Under the successive blows of a federal government committed to smashing unions through the mis-named Work Choices legislation, and then the replacement of a 16-year state Labor government by a National Liberal landslide, Unions NSW has reached out. Work Choices was replaced by Fair Work Australia after the 2007 election, but the campaign against the NSW Government’s cuts and privatisation programme is only just getting under way.
With 600,000 trade union members, 20% of the NSW workforce, unions have sought alliances with community groups, especially service users, for example through Sydney Citizens (which the unions helped found) and local town groups called Community Unions. The Your Rights at Work campaign was, Mark told us, “aggressively focus-grouped” with every word chosen because it resonated publicly, rather than just with activists. Individual workers’ stories were the main campaign tools, even though the aim of the Work Choices legislation was to undermine collective bargaining and union recognition. The unions didn’t play the right’s game, and won support from union members, churches, service users and Greens as well as Labor.
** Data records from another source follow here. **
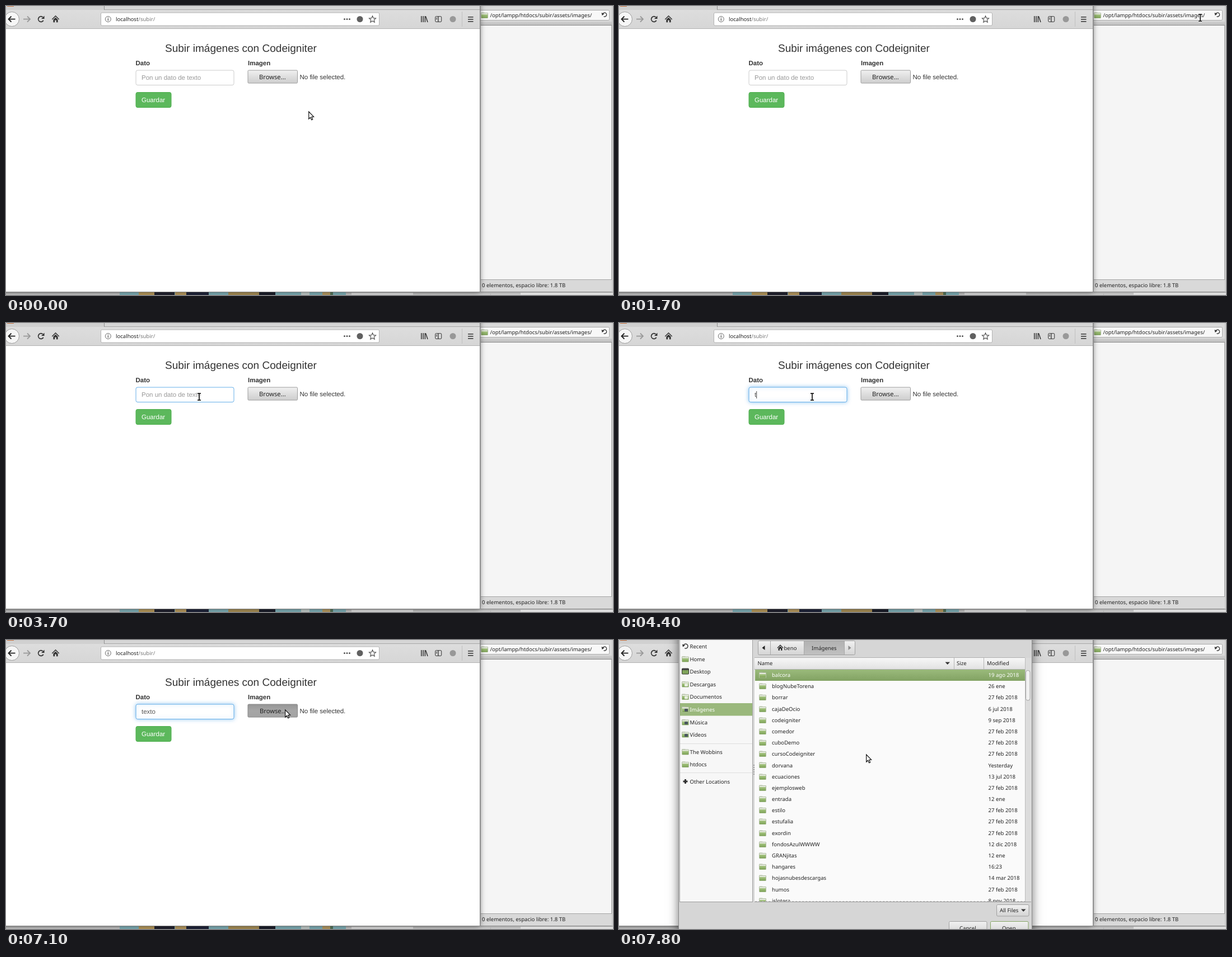
Animation, 1084 px wide and 517 px high, one loop 8000 ms. Source, as an HTML page with a canvas:

```html
<!DOCTYPE html>
<html lang="es">
<head>
<meta charset="utf-8">
<title>Subir imágenes</title>
<style>
html, body { margin: 0; width: 100%; height: 100%; overflow: hidden; background: #fff; }
canvas { display: block; }
</style>
</head>
<body>
<canvas id="stage" width="1084" height="517"></canvas>
<script>
const ctx = document.getElementById('stage').getContext('2d');
const LOOP = 8000;
const UI = '9.55px "Noto Sans", sans-serif';
const PAGE = '11.5px "Liberation Sans", Arial, sans-serif';
const INK = '#222';

// Pointer positions, each held until the next: time, x, y, shape
const POINTER = [
  [0, 540, 188], [400, 556, 182], [500, 630, 153], [600, 735, 110], [700, 840, 70],
  [800, 930, 40], [900, 974, 24], [1000, 980, 21], [1100, 991, 25, 'beam'],
  [1300, 1000, 24, 'beam'], [1400, 1011, 22, 'beam'], [1500, 1022, 21, 'beam'],
  [1600, 1031, 21, 'beam'], [1700, 1038, 21, 'beam'], [1800, 1042, 21, 'beam'],
  [2300, 930, 24], [2400, 826, 24], [2500, 709, 33], [3700, 345, 132, 'beam'],
  [6300, 361, 132, 'beam'], [6700, 498, 124], [7800, 441, 204]
];
const TYPED = [[0, ''], [4400, 't'], [4800, 'te'], [5200, 'text'], [5900, 'texto']];

const PLACES = [
  ['Recent', 11, 'recent'], ['Home', 34], ['Desktop', 56, 'desktop'], ['Descargas', 79, 'mark'],
  ['Documentos', 101.5, 'mark'], ['Imágenes', 124, 'dark'], ['Música', 147, 'dark'],
  ['Vídeos', 169, 'dark'], ['The Wobbins', 200], ['htdocs', 222.5], ['Other Locations', 253, 'plus']
];
const FEB = '27 feb 2018';
const FILES = [
  ['balcora', '19 ago 2018'], ['blogNubeTorena', '26 ene'], ['borrar', FEB],
  ['cajaDeOcio', '6 jul 2018'], ['codeigniter', '9 sep 2018'], ['comedor', FEB],
  ['cuboDemo', FEB], ['cursoCodeigniter', FEB], ['dorvana', 'Yesterday'],
  ['ecuaciones', '13 jul 2018'], ['ejemplosweb', FEB], ['entrada', '12 ene'],
  ['estilo', FEB], ['estufalia', FEB], ['exordin', FEB], ['fondosAzulWWWW', '12 dic 2018'],
  ['GRANjitas', '12 ene'], ['hangares', '16:23'], ['hojasnubesdescargas', '14 mar 2018'],
  ['humos', FEB], ['islotera', '8 nov 2018']
];

const at = (keys, t) => keys.filter(k => k[0] <= t).pop();

function rect(x, y, w, h, fill) {
  ctx.fillStyle = fill;
  ctx.fillRect(x, y, w, h);
}
function box(x, y, w, h, r, fill, stroke) {
  ctx.beginPath();
  ctx.roundRect(x, y, w, h, r);
  if (fill) { ctx.fillStyle = fill; ctx.fill(); }
  if (stroke) { ctx.strokeStyle = stroke; ctx.lineWidth = 1; ctx.stroke(); }
}
function text(s, x, y, font = UI, fill = INK) {
  ctx.font = font;
  ctx.fillStyle = fill;
  ctx.fillText(s, x, y);
}
function path(points, { fill, stroke, width = 1.5, close = false } = {}) {
  ctx.beginPath();
  points.forEach(([x, y]) => ctx.lineTo(x, y));
  if (close || fill) ctx.closePath();
  if (fill) { ctx.fillStyle = fill; ctx.fill(); }
  if (stroke) { ctx.strokeStyle = stroke; ctx.lineWidth = width; ctx.stroke(); }
}
function arc(x, y, r, { from = 0, to = Math.PI * 2, fill, stroke, width = 1 }) {
  ctx.beginPath();
  ctx.arc(x, y, r, from, to);
  if (fill) { ctx.fillStyle = fill; ctx.fill(); }
  if (stroke) { ctx.strokeStyle = stroke; ctx.lineWidth = width; ctx.stroke(); }
}
function fade(y0, y1, ...colors) {
  const g = ctx.createLinearGradient(0, y0, 0, y1);
  colors.forEach((c, i) => g.addColorStop(i / (colors.length - 1), c));
  return g;
}
function shadowed(blur, color, draw) {
  ctx.save();
  ctx.shadowBlur = blur;
  ctx.shadowColor = color;
  draw();
  ctx.restore();
}

function folder(x, y) {
  box(x + .5, y + .5, 6, 3, .5, '#b4bfa6');
  box(x + .5, y + 1.5, 12, 9, .5, '#e6eadf', '#b3bfa5');
  rect(x + 1, y + 4, 11, 6.5, fade(y + 4, y + 10.5, '#a9c785', '#7ba153'));
}
function home(x, y, fill, scale = 1) {
  ctx.save();
  ctx.translate(x, y);
  ctx.scale(scale, scale);
  path([[-6.5, .5], [0, -6], [6.5, .5]], { stroke: fill, width: 1.6 });
  path([[-4.3, 1], [0, -3.2], [4.3, 1], [4.3, 6], [1.4, 6],
    [1.4, 2], [-1.4, 2], [-1.4, 6], [-4.3, 6]], { fill });
  ctx.restore();
}
function turnBack(x, y, r) {
  arc(x, y, r, { from: -2.6, to: 2, stroke: '#333', width: 1.4 });
  path([[x - r - 2, y - 3.5], [x - r + 3, y - 1.5], [x - r - 1, y + 1.5]], { fill: '#333' });
}

function drawBackdrop() {
  rect(0, 0, 1084, 517, '#d9d9d9');
  rect(0, 511, 1084, 6, fade(511, 517, '#a4a4a4', '#cfcfcf'));
  rect(203, 512, 404, 5, '#7fb0b8');
  for (const [x, w, c] of [
    [237, 28, '#b89a5c'], [265, 36, '#22222e'], [302, 20, '#b99b60'], [322, 40, '#20243a'],
    [397, 55, '#a98f56'], [452, 29, '#1c1e2b'], [527, 15, '#c4cdcb'], [565, 14, '#b79b62'],
    [579, 5, '#55755b']
  ]) rect(x, 512, w, 5, c);
  rect(617, 513, 110, 4, '#dedede');
  rect(865, 513, 1, 4, '#b5b5b5');
  rect(919, 513, 165, 4, '#dedede');
}

function drawFileManager() {
  rect(848, 0, 234, 511, '#d9d9d9');
  box(840.5, 7.5, 237, 18, 2, '#f8f8f8', '#a9a9a9');
  folder(848, 11);
  text('/opt/lampp/htdocs/subir/assets/images/', 864.5, 19.8);
  turnBack(1069, 15.5, 3.5);
  rect(848, 28, 234, 7, fade(28, 35, '#cecece', '#bdbdbd'));
  rect(848, 34, 234, 1, '#8f8f8f');
  rect(848, 35, 233, 454, '#f5f5f5');
  rect(1081, 35, 1, 455, '#a5a5a5');
  rect(848, 489, 234, 1, '#a5a5a5');
  text('0 elementos, espacio libre: 1.8 TB', 850, 503);
  rect(848, 511, 235, 1, '#8c8c8c');
  rect(1082, 0, 1, 512, '#c2c2c2');
}

function drawToolbar(menuHover) {
  rect(0, 0, 846, 8, '#d0d0d0');
  rect(176, 0, 670, 7, '#d6d6d6');
  rect(175, 0, 1, 7, '#909090');
  rect(176, 6, 670, 1, '#a6a6a6');
  rect(2, 0, 12, 1, '#c9713d');
  rect(0, 7, 846, 33, fade(7, 40, '#dddddd', '#d6d6d6'));
  rect(0, 40, 846, 1, '#b3b3b3');

  arc(10.5, 23.5, 13, { fill: '#f6f6f6', stroke: '#9a9a9a' });
  const arrow = (x, d, stroke) => {
    path([[x - 6 * d, 23.5], [x + 6 * d, 23.5]], { stroke, width: 1.8 });
    path([[x + d, 18.5], [x + 6 * d, 23.5], [x + d, 28.5]], { stroke, width: 1.8 });
  };
  arrow(10.5, -1, '#222');
  arrow(37, 1, '#999');
  arc(62.5, 23.5, 4.8, { from: .5, to: 5.4, stroke: '#333', width: 1.8 });
  path([[68.5, 17.5], [68.5, 23], [63, 23]], { fill: '#333' });
  home(88.5, 23.5, '#333', .95);

  box(169.5, 12, 497, 23, 2, '#fff', '#b2b2b2');
  arc(182.3, 23.5, 5, { stroke: '#666' });
  rect(181.7, 22.5, 1.3, 4, '#555');
  rect(181.7, 20.3, 1.3, 1.3, '#555');
  text('localhost', 196, 27);
  const hostWidth = ctx.measureText('localhost').width;
  text('/subir/', 196 + hostWidth, 27, UI, '#777');
  for (const x of [604.5, 609, 613.5]) arc(x, 23.5, 1.5, { fill: '#555' });
  arc(632, 23.5, 5.5, { fill: '#606060' });
  const star = Array.from({ length: 10 }, (_, i) => {
    const r = i % 2 ? 2.9 : 6.3, a = i * Math.PI / 5 - Math.PI / 2;
    return [654.5 + r * Math.cos(a), 24 + r * Math.sin(a)];
  });
  path(star, { stroke: '#555', width: 1.2, close: true });

  for (const x of [741, 744.3, 747.6]) rect(x, 18, 1.5, 11, '#333');
  path([[749.5, 18.5], [753, 29]], { stroke: '#333' });
  box(766.7, 18.7, 11, 9.6, 1.5, null, '#333');
  rect(771.2, 19, 1.3, 9, '#333');
  rect(768, 21, 2, 1, '#333');
  rect(768, 23, 2, 1, '#333');
  arc(798, 23.5, 5.5, { fill: '#989898' });
  rect(814, 10, 1, 27, '#c0c0c0');
  if (menuHover) box(818, 12, 23, 23, 2, '#c1c1c1');
  for (const y of [19, 23, 27]) rect(825, y, 9.5, 1.5, '#333');
}

function drawForm(t) {
  const typed = at(TYPED, t)[1], focused = t >= 3700, pressed = t >= 7100;
  text('Subir imágenes con Codeigniter', 284, 81.5, '19.05px "Liberation Sans", Arial, sans-serif', '#333');
  text('Dato', 231.5, 106, 'bold ' + PAGE, '#333');
  text('Imagen', 432, 106, 'bold ' + PAGE, '#333');

  const field = () => box(232, 115, 175, 26.5, 3, '#fff', focused ? '#66afe9' : '#ccc');
  shadowed(t >= 4000 ? 7 : 0, 'rgba(102,175,233,.7)', field);
  if (typed) text(typed, 242, 132.3, PAGE, '#555');
  else text('Pon un dato de texto', 242, 132.3, PAGE, '#999');
  if (t >= 4000 && t < 6300) {
    ctx.font = PAGE;
    rect(242 + ctx.measureText(typed).width, 122, 1, 13, '#444');
  }

  box(232, 154.5, 63, 27, 3, '#5cb85c', '#4cae4c');
  text('Guardar', 242, 172, PAGE, '#fff');

  box(432, 115, 88.5, 23, 1.5,
    pressed ? fade(115, 138, '#959595', '#a6a6a6', '#a3a3a3') : fade(115, 138, '#f1f1f1', '#dedede', '#cecece'),
    pressed ? '#868686' : '#9c9c9c');
  text('Browse...', pressed ? 453 : 452, 131, '11.2px "Noto Sans", sans-serif');
  text('No file selected.', 524.5, 131, PAGE, '#333');
}

function drawBrowser(t) {
  shadowed(10, 'rgba(0,0,0,.55)', () => rect(-20, -20, 866, 531, '#fff'));
  drawToolbar(t >= 2500 && t < 3700);
  drawForm(t);
  rect(846, 0, 1.5, 512, '#858585');
  rect(0, 511, 847, 1, '#8c8c8c');
}

function drawPlaces() {
  rect(108, 0, 131, 468, '#f7f7f7');
  rect(108, 0, 1, 468, '#a2a2a2');
  rect(238, 0, 1, 468, '#a2a2a2');
  rect(108, 468, 131, 1, '#9c9c9c');
  rect(109, 113, 129, 22.5, '#9ab87c');
  rect(109, 185, 129, 1, '#dedede');
  rect(109, 237, 129, 1, '#dedede');
  for (const [name, y, icon] of PLACES) {
    text(name, 126.5, y + 3.5, UI, name === 'Imágenes' ? '#fff' : INK);
    if (icon === 'recent') turnBack(119, y, 4);
    else if (icon === 'plus') {
      rect(114.5, y - 1.5, 8, 3, '#333');
      rect(117, y - 4, 3, 8, '#333');
    } else if (icon === 'desktop') {
      box(112.5, y - 5, 12, 10, 1, '#7fa45a', '#333');
      rect(113, y - 5, 11, 3, '#444');
    } else {
      folder(112, y - 5.5);
      if (icon) box(117, y - 1, 6, 5, 1, icon === 'dark' ? '#4a5560' : '#e8eee0');
    }
  }
}

function drawPathBar() {
  box(248.5, 1.5, 173, 25, 2, fade(2, 27, '#f0f0f0', '#d4d4d4'), '#a0a0a0');
  rect(330, 2, 72, 24, fade(2, 26, '#b2b2b2', '#c0c0c0'));
  for (const x of [270, 330, 402]) rect(x, 2, 1, 24, '#a8a8a8');
  path([[260.5, 10], [255.5, 14], [260.5, 18]], { fill: '#222' });
  home(288, 14, '#222', .8);
  text('beno', 294.5, 17.5);
  text('Imágenes', 344, 17.5);
  path([[409.5, 10], [414.5, 14], [409.5, 18]], { fill: '#8d8d8d' });
}

function drawFileList(allIcons) {
  rect(242, 32, 494, 437, '#fafafa');
  rect(242, 32, 483, 20, fade(32, 52, '#f7f7f7', '#e2e2e2'));
  rect(242, 31, 483, 1, '#b0b0b0');
  rect(242, 52, 483, 1, '#b0b0b0');
  rect(598, 32, 1, 20, '#b5b5b5');
  rect(651, 32, 1, 20, '#b5b5b5');
  text('Name', 247.5, 45);
  text('Size', 603, 45);
  text('Modified', 657, 45);
  path([[582.5, 39.5], [591, 39.5], [586.7, 44]], { fill: '#333' });

  ctx.save();
  ctx.beginPath();
  ctx.rect(242, 52, 483, 416);
  ctx.clip();
  rect(243, 53, 482, 20, fade(53, 73, '#9aba7b', '#82a263'));
  FILES.forEach(([name, date], i) => {
    const y = 62.5 + i * 20.18, fill = i ? INK : '#fff';
    if (allIcons || !i) folder(250, Math.round(y - 5.5));
    text(name, 273, y + 3.6, UI, fill);
    text(date, 659.5, y + 3.6, UI, fill);
  });
  ctx.restore();

  for (let x = 243; x < 725; x += 6) rect(x, 467, 3.5, 1, '#bbb');
  rect(725, 32, 11, 437, '#dcdcdc');
  rect(725, 32, 1, 437, '#bcbcbc');
  box(726.5, 54.5, 7.5, 53.5, 3.5, '#f1f1f1', '#a2a2a2');
  rect(242, 468, 494, 1, '#9c9c9c');
}

function drawDialog(t) {
  shadowed(18, 'rgba(0,0,0,.6)', () => rect(107, -20, 630, 560, '#d6d6d6'));
  rect(106, 0, 1, 517, '#888');
  rect(737, 0, 1, 517, '#888');
  drawPlaces();
  for (let y = 223; y < 243; y += 4) rect(240, y, 2, 2, '#999');
  drawPathBar();
  drawFileList(t >= 7800);

  const face = y => fade(y, y + 21, '#f2f2f2', '#d4d4d4');
  box(674.5, 473.5, 57.5, 20.5, 2, face(473), '#a0a0a0');
  text('All Files', 680, 487);
  path([[718, 481.5], [726.5, 481.5], [722.2, 486]], { fill: '#333' });
  box(589.5, 503.5, 67.5, 22, 2, face(503), '#a0a0a0');
  text('Cancel', 608, 518.5);
  box(663.5, 503.5, 67.5, 22, 2, face(503), '#86a566');
  text('Open', 684, 518.5);
}

function drawPointer([, x, y, shape]) {
  if (shape === 'beam') {
    const strokes = [[[-3, -6], [3, -6]], [[0, -6], [0, 6]], [[-3, 6], [3, 6]]];
    for (const [stroke, width] of [['#fff', 3.6], ['#111', 1.7]])
      for (const s of strokes) path(s.map(([a, b]) => [x + a, y + b]), { stroke, width });
    return;
  }
  const outline = [[.7, 1], [.7, 14], [3.6, 11.2], [5.6, 15.8], [7.7, 14.9], [5.8, 10.4], [9.6, 10.2]];
  path(outline.map(([a, b]) => [x + a, y + b]), { fill: '#fff', stroke: '#111', width: 1.2 });
}

function draw() {
  const t = performance.now() % LOOP;
  ctx.textRendering = 'geometricPrecision';
  drawBackdrop();
  drawFileManager();
  drawBrowser(t);
  if (t >= 7500) drawDialog(t);
  drawPointer(at(POINTER, t));
  requestAnimationFrame(draw);
}
draw();
</script>
</body>
</html>
```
And now that Labor is out of power at state level and facing a fight for re-election federally, those tactics are being put to similar use in the Better Services for a Better State campaign, with its five objectives, which politicians are asked to pledge support for:
* invest in services;
* look after public assets;
* plan long-term;
* back our workers; and
* govern for the common good.
UnionsNSW ran a hugely successful campaign against Work Choices and, as well as ticking all the boxes for excitement and popularity, it secured its objective: higher than average swings to Labor in marginal seats, and a Government committed to reform industrial relations. They did it by pooling union resources (with a massive $8 a member levy for the campaign), reaching out to members and focusing on the effect of reduced union capacity, rather than union strength per se. Here’s hoping their new campaign will be just as successful!